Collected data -
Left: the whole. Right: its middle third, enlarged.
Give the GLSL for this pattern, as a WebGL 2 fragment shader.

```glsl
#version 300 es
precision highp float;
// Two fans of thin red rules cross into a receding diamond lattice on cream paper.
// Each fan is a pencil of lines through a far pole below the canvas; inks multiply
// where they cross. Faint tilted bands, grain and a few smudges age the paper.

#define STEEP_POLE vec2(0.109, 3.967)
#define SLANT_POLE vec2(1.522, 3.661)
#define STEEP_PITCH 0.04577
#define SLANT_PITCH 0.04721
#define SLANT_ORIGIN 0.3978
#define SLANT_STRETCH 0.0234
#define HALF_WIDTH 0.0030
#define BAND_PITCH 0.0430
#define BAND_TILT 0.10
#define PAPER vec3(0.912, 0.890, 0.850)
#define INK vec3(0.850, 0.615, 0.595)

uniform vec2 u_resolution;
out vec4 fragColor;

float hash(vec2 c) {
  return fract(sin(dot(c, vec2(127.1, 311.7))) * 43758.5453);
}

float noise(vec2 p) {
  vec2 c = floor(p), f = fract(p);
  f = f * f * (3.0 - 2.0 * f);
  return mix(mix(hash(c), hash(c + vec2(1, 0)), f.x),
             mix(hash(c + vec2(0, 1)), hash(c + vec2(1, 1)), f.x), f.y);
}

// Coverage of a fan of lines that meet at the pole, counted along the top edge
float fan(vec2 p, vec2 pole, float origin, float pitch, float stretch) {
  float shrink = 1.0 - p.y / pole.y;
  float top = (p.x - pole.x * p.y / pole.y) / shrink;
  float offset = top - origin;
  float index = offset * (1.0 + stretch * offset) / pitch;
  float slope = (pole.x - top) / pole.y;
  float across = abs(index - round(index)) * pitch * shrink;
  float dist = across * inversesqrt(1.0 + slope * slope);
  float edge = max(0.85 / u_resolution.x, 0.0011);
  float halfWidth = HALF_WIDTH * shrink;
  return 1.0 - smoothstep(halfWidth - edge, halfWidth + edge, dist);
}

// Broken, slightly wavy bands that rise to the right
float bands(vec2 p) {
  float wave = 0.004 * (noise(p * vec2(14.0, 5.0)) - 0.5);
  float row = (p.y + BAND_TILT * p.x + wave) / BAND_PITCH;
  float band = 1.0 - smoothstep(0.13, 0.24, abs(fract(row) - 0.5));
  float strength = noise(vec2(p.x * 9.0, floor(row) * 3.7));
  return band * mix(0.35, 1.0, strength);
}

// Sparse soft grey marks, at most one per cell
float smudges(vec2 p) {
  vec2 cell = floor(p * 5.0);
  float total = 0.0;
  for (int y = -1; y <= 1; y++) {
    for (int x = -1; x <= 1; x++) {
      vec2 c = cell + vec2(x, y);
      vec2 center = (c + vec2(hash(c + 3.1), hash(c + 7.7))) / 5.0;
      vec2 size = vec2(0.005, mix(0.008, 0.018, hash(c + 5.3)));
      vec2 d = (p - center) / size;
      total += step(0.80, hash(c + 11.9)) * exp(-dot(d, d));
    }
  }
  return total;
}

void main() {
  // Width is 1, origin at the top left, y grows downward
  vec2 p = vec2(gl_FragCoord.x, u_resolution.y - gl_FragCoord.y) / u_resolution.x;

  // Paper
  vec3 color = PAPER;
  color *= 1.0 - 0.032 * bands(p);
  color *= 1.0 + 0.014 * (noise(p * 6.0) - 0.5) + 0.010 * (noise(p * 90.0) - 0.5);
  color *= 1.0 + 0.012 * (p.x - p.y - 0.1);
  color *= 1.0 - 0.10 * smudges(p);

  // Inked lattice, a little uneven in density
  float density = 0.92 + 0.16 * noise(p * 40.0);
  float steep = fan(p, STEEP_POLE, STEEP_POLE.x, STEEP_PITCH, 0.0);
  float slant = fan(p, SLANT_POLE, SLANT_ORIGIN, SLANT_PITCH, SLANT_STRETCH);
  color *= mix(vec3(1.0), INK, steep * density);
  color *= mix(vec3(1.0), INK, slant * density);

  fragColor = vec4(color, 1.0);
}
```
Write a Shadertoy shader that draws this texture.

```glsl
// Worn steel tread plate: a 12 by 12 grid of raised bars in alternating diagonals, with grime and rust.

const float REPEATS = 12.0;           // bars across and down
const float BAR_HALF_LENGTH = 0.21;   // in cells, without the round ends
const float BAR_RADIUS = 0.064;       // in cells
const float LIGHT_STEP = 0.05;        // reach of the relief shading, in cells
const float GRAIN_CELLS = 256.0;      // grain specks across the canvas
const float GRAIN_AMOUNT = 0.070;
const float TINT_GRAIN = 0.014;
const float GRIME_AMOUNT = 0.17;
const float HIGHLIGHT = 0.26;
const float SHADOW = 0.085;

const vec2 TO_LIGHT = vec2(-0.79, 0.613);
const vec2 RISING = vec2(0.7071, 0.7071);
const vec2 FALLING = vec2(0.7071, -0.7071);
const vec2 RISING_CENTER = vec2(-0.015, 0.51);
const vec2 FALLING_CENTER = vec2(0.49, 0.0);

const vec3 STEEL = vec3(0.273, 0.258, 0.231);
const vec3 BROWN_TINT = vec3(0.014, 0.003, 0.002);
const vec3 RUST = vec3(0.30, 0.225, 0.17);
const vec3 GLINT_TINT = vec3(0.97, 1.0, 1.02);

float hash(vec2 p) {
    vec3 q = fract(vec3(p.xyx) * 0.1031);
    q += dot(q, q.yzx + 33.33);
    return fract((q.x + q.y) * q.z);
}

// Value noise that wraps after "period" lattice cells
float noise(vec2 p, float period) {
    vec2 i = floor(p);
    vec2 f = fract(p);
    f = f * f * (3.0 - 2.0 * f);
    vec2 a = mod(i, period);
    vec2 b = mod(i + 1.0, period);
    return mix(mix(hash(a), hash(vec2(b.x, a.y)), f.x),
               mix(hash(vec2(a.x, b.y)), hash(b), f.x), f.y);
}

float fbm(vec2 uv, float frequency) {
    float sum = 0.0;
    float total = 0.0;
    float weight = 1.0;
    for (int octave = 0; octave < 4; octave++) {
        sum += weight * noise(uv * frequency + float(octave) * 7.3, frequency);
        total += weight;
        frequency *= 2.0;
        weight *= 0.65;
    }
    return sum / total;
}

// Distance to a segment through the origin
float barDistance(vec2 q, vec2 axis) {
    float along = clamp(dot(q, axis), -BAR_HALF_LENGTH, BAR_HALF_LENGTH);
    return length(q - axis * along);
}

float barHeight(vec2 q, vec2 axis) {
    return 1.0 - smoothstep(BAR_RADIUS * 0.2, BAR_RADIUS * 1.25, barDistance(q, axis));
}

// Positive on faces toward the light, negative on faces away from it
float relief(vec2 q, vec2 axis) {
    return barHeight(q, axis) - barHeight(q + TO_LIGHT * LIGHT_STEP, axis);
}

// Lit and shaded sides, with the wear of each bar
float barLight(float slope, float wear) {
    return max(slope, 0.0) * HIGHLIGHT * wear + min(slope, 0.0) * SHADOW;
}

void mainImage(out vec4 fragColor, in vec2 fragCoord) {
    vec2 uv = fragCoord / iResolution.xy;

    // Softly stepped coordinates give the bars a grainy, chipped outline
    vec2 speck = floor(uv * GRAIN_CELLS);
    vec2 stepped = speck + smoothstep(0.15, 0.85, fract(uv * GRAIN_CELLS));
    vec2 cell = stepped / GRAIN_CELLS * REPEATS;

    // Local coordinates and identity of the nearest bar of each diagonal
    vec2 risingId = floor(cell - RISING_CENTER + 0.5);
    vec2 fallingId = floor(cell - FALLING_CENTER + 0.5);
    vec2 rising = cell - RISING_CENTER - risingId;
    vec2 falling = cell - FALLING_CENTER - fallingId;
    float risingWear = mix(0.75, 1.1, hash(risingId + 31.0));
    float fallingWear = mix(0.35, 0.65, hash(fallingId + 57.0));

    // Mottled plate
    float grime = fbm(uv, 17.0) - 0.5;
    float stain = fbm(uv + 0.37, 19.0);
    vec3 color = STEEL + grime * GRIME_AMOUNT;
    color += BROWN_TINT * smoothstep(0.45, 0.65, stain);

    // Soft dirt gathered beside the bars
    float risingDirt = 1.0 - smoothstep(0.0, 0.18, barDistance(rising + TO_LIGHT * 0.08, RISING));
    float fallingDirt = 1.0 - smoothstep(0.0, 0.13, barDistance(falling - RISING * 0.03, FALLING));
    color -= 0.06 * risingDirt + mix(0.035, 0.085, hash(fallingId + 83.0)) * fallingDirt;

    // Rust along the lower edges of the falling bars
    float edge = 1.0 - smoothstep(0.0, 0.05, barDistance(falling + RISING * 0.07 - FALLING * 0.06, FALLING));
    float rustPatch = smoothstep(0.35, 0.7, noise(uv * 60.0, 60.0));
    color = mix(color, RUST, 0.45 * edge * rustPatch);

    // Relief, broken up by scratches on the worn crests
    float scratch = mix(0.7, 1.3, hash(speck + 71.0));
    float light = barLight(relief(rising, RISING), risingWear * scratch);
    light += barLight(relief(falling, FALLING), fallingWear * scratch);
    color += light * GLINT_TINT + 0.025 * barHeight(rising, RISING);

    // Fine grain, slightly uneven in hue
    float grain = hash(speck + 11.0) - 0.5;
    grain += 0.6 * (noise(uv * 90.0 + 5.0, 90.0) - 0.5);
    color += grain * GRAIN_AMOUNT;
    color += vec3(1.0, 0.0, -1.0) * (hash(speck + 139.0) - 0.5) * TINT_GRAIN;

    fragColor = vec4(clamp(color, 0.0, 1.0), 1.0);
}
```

Exercise brief - The lines in the records above that include the word "total" must be copied out.

Solution to the problem -
  float total = 0.0;
      total += step(0.80, hash(c + 11.9)) * exp(-dot(d, d));
  return total;
    float total = 0.0;
        total += weight;
    return sum / total;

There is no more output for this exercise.